Collected data:
----

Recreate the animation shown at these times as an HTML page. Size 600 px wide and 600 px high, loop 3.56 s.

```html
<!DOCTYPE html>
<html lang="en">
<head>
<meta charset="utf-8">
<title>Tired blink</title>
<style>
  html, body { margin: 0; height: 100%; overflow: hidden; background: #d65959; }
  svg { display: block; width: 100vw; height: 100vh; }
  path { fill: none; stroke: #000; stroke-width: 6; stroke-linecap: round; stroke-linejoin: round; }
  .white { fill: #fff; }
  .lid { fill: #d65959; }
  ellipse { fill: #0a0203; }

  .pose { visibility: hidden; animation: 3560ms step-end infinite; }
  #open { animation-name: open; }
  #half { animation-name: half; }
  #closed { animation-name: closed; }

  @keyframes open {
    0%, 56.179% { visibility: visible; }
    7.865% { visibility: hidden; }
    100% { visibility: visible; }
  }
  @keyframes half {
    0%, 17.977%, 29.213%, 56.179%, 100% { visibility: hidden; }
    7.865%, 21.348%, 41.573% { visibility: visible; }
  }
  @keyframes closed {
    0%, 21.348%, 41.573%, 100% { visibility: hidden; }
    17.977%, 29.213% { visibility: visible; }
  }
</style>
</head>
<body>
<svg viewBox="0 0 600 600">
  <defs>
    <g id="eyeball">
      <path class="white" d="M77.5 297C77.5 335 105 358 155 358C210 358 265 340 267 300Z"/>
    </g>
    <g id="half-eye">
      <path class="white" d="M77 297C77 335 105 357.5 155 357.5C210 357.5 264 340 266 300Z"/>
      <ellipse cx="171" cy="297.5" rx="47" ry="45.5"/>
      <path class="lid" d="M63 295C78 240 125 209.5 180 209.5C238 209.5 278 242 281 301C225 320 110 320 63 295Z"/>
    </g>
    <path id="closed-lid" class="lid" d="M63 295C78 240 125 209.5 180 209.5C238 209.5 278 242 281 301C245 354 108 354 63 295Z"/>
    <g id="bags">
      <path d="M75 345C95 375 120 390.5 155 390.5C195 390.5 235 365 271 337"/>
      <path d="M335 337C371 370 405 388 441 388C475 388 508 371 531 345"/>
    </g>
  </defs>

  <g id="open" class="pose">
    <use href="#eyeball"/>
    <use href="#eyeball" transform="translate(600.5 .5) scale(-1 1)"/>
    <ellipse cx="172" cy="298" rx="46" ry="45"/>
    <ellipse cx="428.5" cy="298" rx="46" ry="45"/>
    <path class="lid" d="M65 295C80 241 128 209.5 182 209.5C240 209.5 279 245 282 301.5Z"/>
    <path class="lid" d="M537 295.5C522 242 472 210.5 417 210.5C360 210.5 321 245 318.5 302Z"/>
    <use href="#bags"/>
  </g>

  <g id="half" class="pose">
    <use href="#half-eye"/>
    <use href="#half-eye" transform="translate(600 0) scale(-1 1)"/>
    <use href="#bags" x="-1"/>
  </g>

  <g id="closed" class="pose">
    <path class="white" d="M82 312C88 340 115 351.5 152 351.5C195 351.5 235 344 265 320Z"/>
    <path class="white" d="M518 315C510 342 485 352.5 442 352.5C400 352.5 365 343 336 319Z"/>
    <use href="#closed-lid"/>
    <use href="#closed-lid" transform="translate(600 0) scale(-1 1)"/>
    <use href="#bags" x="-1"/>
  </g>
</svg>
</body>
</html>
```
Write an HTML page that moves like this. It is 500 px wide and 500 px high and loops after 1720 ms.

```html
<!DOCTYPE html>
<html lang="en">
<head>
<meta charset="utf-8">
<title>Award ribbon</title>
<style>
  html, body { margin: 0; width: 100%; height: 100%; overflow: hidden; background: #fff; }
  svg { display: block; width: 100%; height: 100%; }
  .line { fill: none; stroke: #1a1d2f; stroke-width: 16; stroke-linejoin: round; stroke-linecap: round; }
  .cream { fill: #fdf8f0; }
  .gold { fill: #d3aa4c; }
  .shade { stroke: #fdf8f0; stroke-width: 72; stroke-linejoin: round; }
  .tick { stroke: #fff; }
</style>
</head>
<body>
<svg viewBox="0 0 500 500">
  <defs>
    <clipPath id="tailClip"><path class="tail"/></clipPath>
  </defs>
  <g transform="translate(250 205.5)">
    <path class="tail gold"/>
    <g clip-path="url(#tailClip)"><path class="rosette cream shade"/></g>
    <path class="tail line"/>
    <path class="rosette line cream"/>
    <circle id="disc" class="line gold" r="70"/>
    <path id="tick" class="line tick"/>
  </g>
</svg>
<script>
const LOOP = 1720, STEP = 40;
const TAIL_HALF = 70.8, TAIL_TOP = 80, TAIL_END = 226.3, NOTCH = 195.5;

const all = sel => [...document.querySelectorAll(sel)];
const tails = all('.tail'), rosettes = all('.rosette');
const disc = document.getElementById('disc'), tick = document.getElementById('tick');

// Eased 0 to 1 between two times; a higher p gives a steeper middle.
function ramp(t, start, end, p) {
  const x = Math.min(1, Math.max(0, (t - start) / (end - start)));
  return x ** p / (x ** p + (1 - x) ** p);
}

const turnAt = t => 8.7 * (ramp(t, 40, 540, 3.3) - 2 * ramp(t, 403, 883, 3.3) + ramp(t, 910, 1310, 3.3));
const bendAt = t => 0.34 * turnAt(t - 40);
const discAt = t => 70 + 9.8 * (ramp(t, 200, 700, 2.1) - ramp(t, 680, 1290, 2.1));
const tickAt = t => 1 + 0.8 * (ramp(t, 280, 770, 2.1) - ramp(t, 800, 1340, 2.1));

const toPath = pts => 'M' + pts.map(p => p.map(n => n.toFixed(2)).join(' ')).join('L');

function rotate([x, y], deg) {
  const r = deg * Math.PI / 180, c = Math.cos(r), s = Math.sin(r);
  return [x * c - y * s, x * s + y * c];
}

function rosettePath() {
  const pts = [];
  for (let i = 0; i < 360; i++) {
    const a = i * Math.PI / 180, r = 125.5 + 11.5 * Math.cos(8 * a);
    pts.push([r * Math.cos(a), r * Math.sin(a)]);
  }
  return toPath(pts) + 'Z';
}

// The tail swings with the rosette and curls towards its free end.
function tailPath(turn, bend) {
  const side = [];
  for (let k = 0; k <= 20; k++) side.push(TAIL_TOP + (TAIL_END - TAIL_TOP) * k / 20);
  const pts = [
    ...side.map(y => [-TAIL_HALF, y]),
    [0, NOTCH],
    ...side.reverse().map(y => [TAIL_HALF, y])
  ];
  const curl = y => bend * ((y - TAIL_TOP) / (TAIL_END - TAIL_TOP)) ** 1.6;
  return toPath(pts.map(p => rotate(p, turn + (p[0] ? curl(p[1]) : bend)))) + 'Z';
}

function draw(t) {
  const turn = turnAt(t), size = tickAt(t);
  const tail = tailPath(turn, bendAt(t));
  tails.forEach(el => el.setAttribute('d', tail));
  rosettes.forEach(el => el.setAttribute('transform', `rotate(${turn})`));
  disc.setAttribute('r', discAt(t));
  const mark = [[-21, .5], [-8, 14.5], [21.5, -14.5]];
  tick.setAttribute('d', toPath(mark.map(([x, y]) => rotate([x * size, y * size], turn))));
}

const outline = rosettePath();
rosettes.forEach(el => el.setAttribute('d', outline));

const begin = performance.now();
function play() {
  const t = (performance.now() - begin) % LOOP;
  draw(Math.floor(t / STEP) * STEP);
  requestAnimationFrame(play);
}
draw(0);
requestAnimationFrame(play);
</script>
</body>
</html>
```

----

DIRECTIONS: Show every line from the entries above in which the word "performance" appears.

SOLUTION:
const begin = performance.now();
  const t = (performance.now() - begin) % LOOP;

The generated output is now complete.